__PROBLEM DESCRIPTION__. Please write out all the entries exactly, without the pictures.

__SUPPLIED INFORMATION__.
╭──

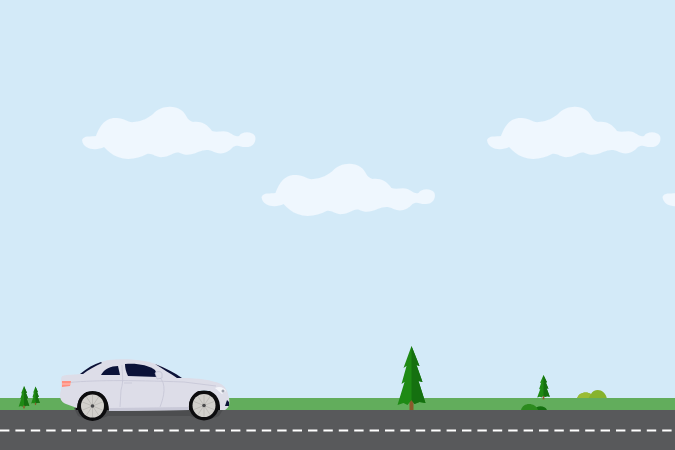
<!DOCTYPE html>
<html lang="en">
<head>
<meta charset="utf-8">
<title>Car on a country road</title>
<style>
:root {
  --sky: #d3eaf8;
  --cloud: #eff7fe;
  --grass: #62ad5c;
  --road: #58595b;
  --marking: #ffffff;
  --tree: #1e8a14;
  --tree-shade: #157010;
  --trunk: #8a5a2b;
  --bush: #2c8a1e;
  --bush-light: #86b32d;
  --body: #dddde8;
  --body-shade: #c9c9d8;
  --glass: #0b1238;
  --tyre: #0c0c0e;
  --rim: #d2d0cc;
  --tail-light: #ff8f80;
}
html, body { margin: 0; overflow: hidden; background: var(--sky); }
svg { display: block; width: 675px; height: 450px; }
.sky { fill: var(--sky); }
.cloud { fill: var(--cloud); }
.grass { fill: var(--grass); }
.road { fill: var(--road); }
.lane { stroke: var(--marking); stroke-width: 2; stroke-dasharray: 9.4 6; }
.needles { fill: var(--tree); }
.needles-shade { fill: var(--tree-shade); }
.trunk { fill: var(--trunk); }
.bush { fill: var(--bush); }
.bush-shade { fill: var(--tree-shade); }
.bush-light { fill: var(--bush-light); }
.body { fill: var(--body); }
.body-shade { fill: var(--body-shade); }
.glass { fill: var(--glass); }
.tyre { fill: var(--tyre); }
.rim { fill: var(--rim); }
.hub { fill: #4a4a4c; }
.spokes { stroke: #bebcb8; stroke-width: 1; fill: none; }
.seam { stroke: #c6c6d6; stroke-width: .8; fill: none; }
.tail-light { fill: var(--tail-light); }
</style>
</head>
<body>
<svg viewBox="0 0 675 450" role="img" aria-label="White car driving along a road under a cloudy sky">
  <defs>
    <path id="cloud" class="cloud" d="M0 33C2 28 9 30 14 29C17 21 22 10 35 11C42 11 46 16 52 15C61 14 66 11 71 7C77 0 90-3 99 3C105 7 104 13 111 15C119 14 125 17 130 24C136 26 140 23 146 25C151 27 152 30 157 29C160 24 170 24 173 29C175 35 170 41 163 40C158 40 156 37 151 40C146 46 139 48 132 45C126 42 122 43 116 45C109 48 104 49 98 46C92 44 88 50 81 50C74 51 71 46 65 47C57 51 46 54 36 50C30 48 26 44 22 40C15 44 1 43 0 33Z"/>
    <g id="pine">
      <rect class="trunk" x="-2" y="52" width="4" height="12"/>
      <path class="needles" d="M0 0L8 20L5 19L11 36L7 35L14 57L8 56L3 58L0 54L-4 59L-8 57L-14 59L-7 36L-10 38L-5 20L-8 22Z"/>
      <path class="needles-shade" d="M0 0L8 20L5 19L11 36L7 35L14 57L8 56L3 58L0 54Z"/>
    </g>
    <g id="wheel">
      <circle class="tyre" r="15"/>
      <circle class="rim" r="11.5"/>
      <path class="spokes" d="M0-11V11M-10-4L10 4M-10 4L10-4M-6 9L6-9M-6-9L6 9"/>
      <circle class="hub" r="1.8"/>
    </g>
  </defs>

  <rect class="sky" width="675" height="450"/>

  <g id="clouds">
    <use href="#cloud" x="82" y="107"/>
    <use href="#cloud" x="261.5" y="164"/>
    <use href="#cloud" x="487" y="107"/>
    <use href="#cloud" x="662.5" y="164"/>
  </g>

  <g id="far-bushes">
    <path class="bush-light" d="M577 399C578 392 587 391 591 394C594 388 605 388 607 399Z"/>
    <path d="M577 399C578 392 587 391 591 394L588 399Z" fill="#9abc35"/>
  </g>

  <rect id="verge" class="grass" y="398" width="675" height="13"/>

  <g id="trees">
    <use href="#pine" transform="translate(24 386) scale(.38 .35)"/>
    <use href="#pine" transform="translate(35.5 386.500) scale(.31 .29)"/>
    <use href="#pine" transform="translate(543.5 375) scale(.45 .38)"/>
    <use href="#pine" transform="translate(411.500 346)"/>
  </g>

  <g id="near-bushes">
    <path class="bush-shade" d="M534 410C536 405 545 405 547 410Z"/>
    <path class="bush" d="M521 410C523 402 535 402 538 410Z"/>
  </g>

  <g id="highway">
    <rect class="road" y="410" width="675" height="40"/>
    <line class="lane" x1="0" y1="430.500" x2="675" y2="430.500"/>
  </g>

  <g id="car">
    <path d="M74 408H224L219 416Q204 423 190 416H108Q92 423 78 416Z" fill="#4c4d4f"/>
    <path class="tyre" d="M74 392H111V410H76ZM187 391H222V410H188Z"/>
    <path class="body" d="M62 376C68 374 75 375 80 374C89 367 98 362 108 360C126 358 145 360 156 364C167 368 175 374 182 378C198 378 212 380 221 384C226 387 228 392 229 398C230 403 229 408 225 410L220 410C221 398 214 390 204 390C194 390 188 399 189 410L109 411C109 399 103 391 93 391C84 391 78 397 77 408L66 404C60 402 59 396 61 390C62 385 60 380 62 376Z"/>
    <path class="body-shade" d="M109 408L189 407V410L109 411Z"/>
    <path class="glass" d="M80 374C87 368 94 364 101 362L102 363C95 366 88 370 83 374Z"/>
    <path class="glass" d="M101 375C104 369 111 366 118 366L120 375Z"/>
    <path class="glass" d="M125 364C137 363 148 365 155 370L158 377L128 376C126 372 125 368 125 364Z"/>
    <path class="glass" d="M155 364C166 368 175 373 182 378L177 378C171 374 163 369 155 364Z"/>
    <path class="seam" d="M122 365C122 374 124 380 121 390L120 407M159 377C167 383 164 397 160 407M64 383C92 380 128 380 184 382L216 386M124 383H132"/>
    <path class="body" d="M155 373C157 371 162 371 162 374V378L157 379Z" stroke="#b9b9cb" stroke-width=".6"/>
    <path class="tail-light" d="M62 381H71L70 386L62 387Z"/>
    <path d="M62 384H71" stroke="#ffc2b8" stroke-width="1"/>
    <path d="M215 388C219 386 224 387 226 391L222 394Z" fill="#f4f5fa"/>
    <circle cx="223" cy="391" r="1.5" fill="#9ca1ad"/>
    <path class="glass" d="M227 400L229 402V406L225 406Z"/>
    <use href="#wheel" x="92.500" y="406"/>
    <use href="#wheel" x="204" y="405.500"/>
  </g>
</svg>
</body>
</html>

╰──

__PROBLEM SOLUTION__.
<!DOCTYPE html>
<html lang="en">
<head>
<meta charset="utf-8">
<title>Car on a country road</title>
<style>
:root {
  --sky: #d3eaf8;
  --cloud: #eff7fe;
  --grass: #62ad5c;
  --road: #58595b;
  --marking: #ffffff;
  --tree: #1e8a14;
  --tree-shade: #157010;
  --trunk: #8a5a2b;
  --bush: #2c8a1e;
  --bush-light: #86b32d;
  --body: #dddde8;
  --body-shade: #c9c9d8;
  --glass: #0b1238;
  --tyre: #0c0c0e;
  --rim: #d2d0cc;
  --tail-light: #ff8f80;
}
html, body { margin: 0; overflow: hidden; background: var(--sky); }
svg { display: block; width: 675px; height: 450px; }
.sky { fill: var(--sky); }
.cloud { fill: var(--cloud); }
.grass { fill: var(--grass); }
.road { fill: var(--road); }
.lane { stroke: var(--marking); stroke-width: 2; stroke-dasharray: 9.4 6; }
.needles { fill: var(--tree); }
.needles-shade { fill: var(--tree-shade); }
.trunk { fill: var(--trunk); }
.bush { fill: var(--bush); }
.bush-shade { fill: var(--tree-shade); }
.bush-light { fill: var(--bush-light); }
.body { fill: var(--body); }
.body-shade { fill: var(--body-shade); }
.glass { fill: var(--glass); }
.tyre { fill: var(--tyre); }
.rim { fill: var(--rim); }
.hub { fill: #4a4a4c; }
.spokes { stroke: #bebcb8; stroke-width: 1; fill: none; }
.seam { stroke: #c6c6d6; stroke-width: .8; fill: none; }
.tail-light { fill: var(--tail-light); }
</style>
</head>
<body>
<svg viewBox="0 0 675 450" role="img" aria-label="White car driving along a road under a cloudy sky">
  <defs>
    <path id="cloud" class="cloud" d="M0 33C2 28 9 30 14 29C17 21 22 10 35 11C42 11 46 16 52 15C61 14 66 11 71 7C77 0 90-3 99 3C105 7 104 13 111 15C119 14 125 17 130 24C136 26 140 23 146 25C151 27 152 30 157 29C160 24 170 24 173 29C175 35 170 41 163 40C158 40 156 37 151 40C146 46 139 48 132 45C126 42 122 43 116 45C109 48 104 49 98 46C92 44 88 50 81 50C74 51 71 46 65 47C57 51 46 54 36 50C30 48 26 44 22 40C15 44 1 43 0 33Z"/>
    <g id="pine">
      <rect class="trunk" x="-2" y="52" width="4" height="12"/>
      <path class="needles" d="M0 0L8 20L5 19L11 36L7 35L14 57L8 56L3 58L0 54L-4 59L-8 57L-14 59L-7 36L-10 38L-5 20L-8 22Z"/>
      <path class="needles-shade" d="M0 0L8 20L5 19L11 36L7 35L14 57L8 56L3 58L0 54Z"/>
    </g>
    <g id="wheel">
      <circle class="tyre" r="15"/>
      <circle class="rim" r="11.5"/>
      <path class="spokes" d="M0-11V11M-10-4L10 4M-10 4L10-4M-6 9L6-9M-6-9L6 9"/>
      <circle class="hub" r="1.8"/>
    </g>
  </defs>

  <rect class="sky" width="675" height="450"/>

  <g id="clouds">
    <use href="#cloud" x="82" y="107"/>
    <use href="#cloud" x="261.5" y="164"/>
    <use href="#cloud" x="487" y="107"/>
    <use href="#cloud" x="662.5" y="164"/>
  </g>

  <g id="far-bushes">
    <path class="bush-light" d="M577 399C578 392 587 391 591 394C594 388 605 388 607 399Z"/>
    <path d="M577 399C578 392 587 391 591 394L588 399Z" fill="#9abc35"/>
  </g>

  <rect id="verge" class="grass" y="398" width="675" height="13"/>

  <g id="trees">
    <use href="#pine" transform="translate(24 386) scale(.38 .35)"/>
    <use href="#pine" transform="translate(35.5 386.500) scale(.31 .29)"/>
    <use href="#pine" transform="translate(543.5 375) scale(.45 .38)"/>
    <use href="#pine" transform="translate(411.500 346)"/>
  </g>

  <g id="near-bushes">
    <path class="bush-shade" d="M534 410C536 405 545 405 547 410Z"/>
    <path class="bush" d="M521 410C523 402 535 402 538 410Z"/>
  </g>

  <g id="highway">
    <rect class="road" y="410" width="675" height="40"/>
    <line class="lane" x1="0" y1="430.500" x2="675" y2="430.500"/>
  </g>

  <g id="car">
    <path d="M74 408H224L219 416Q204 423 190 416H108Q92 423 78 416Z" fill="#4c4d4f"/>
    <path class="tyre" d="M74 392H111V410H76ZM187 391H222V410H188Z"/>
    <path class="body" d="M62 376C68 374 75 375 80 374C89 367 98 362 108 360C126 358 145 360 156 364C167 368 175 374 182 378C198 378 212 380 221 384C226 387 228 392 229 398C230 403 229 408 225 410L220 410C221 398 214 390 204 390C194 390 188 399 189 410L109 411C109 399 103 391 93 391C84 391 78 397 77 408L66 404C60 402 59 396 61 390C62 385 60 380 62 376Z"/>
    <path class="body-shade" d="M109 408L189 407V410L109 411Z"/>
    <path class="glass" d="M80 374C87 368 94 364 101 362L102 363C95 366 88 370 83 374Z"/>
    <path class="glass" d="M101 375C104 369 111 366 118 366L120 375Z"/>
    <path class="glass" d="M125 364C137 363 148 365 155 370L158 377L128 376C126 372 125 368 125 364Z"/>
    <path class="glass" d="M155 364C166 368 175 373 182 378L177 378C171 374 163 369 155 364Z"/>
    <path class="seam" d="M122 365C122 374 124 380 121 390L120 407M159 377C167 383 164 397 160 407M64 383C92 380 128 380 184 382L216 386M124 383H132"/>
    <path class="body" d="M155 373C157 371 162 371 162 374V378L157 379Z" stroke="#b9b9cb" stroke-width=".6"/>
    <path class="tail-light" d="M62 381H71L70 386L62 387Z"/>
    <path d="M62 384H71" stroke="#ffc2b8" stroke-width="1"/>
    <path d="M215 388C219 386 224 387 226 391L222 394Z" fill="#f4f5fa"/>
    <circle cx="223" cy="391" r="1.5" fill="#9ca1ad"/>
    <path class="glass" d="M227 400L229 402V406L225 406Z"/>
    <use href="#wheel" x="92.500" y="406"/>
    <use href="#wheel" x="204" y="405.500"/>
  </g>
</svg>
</body>
</html>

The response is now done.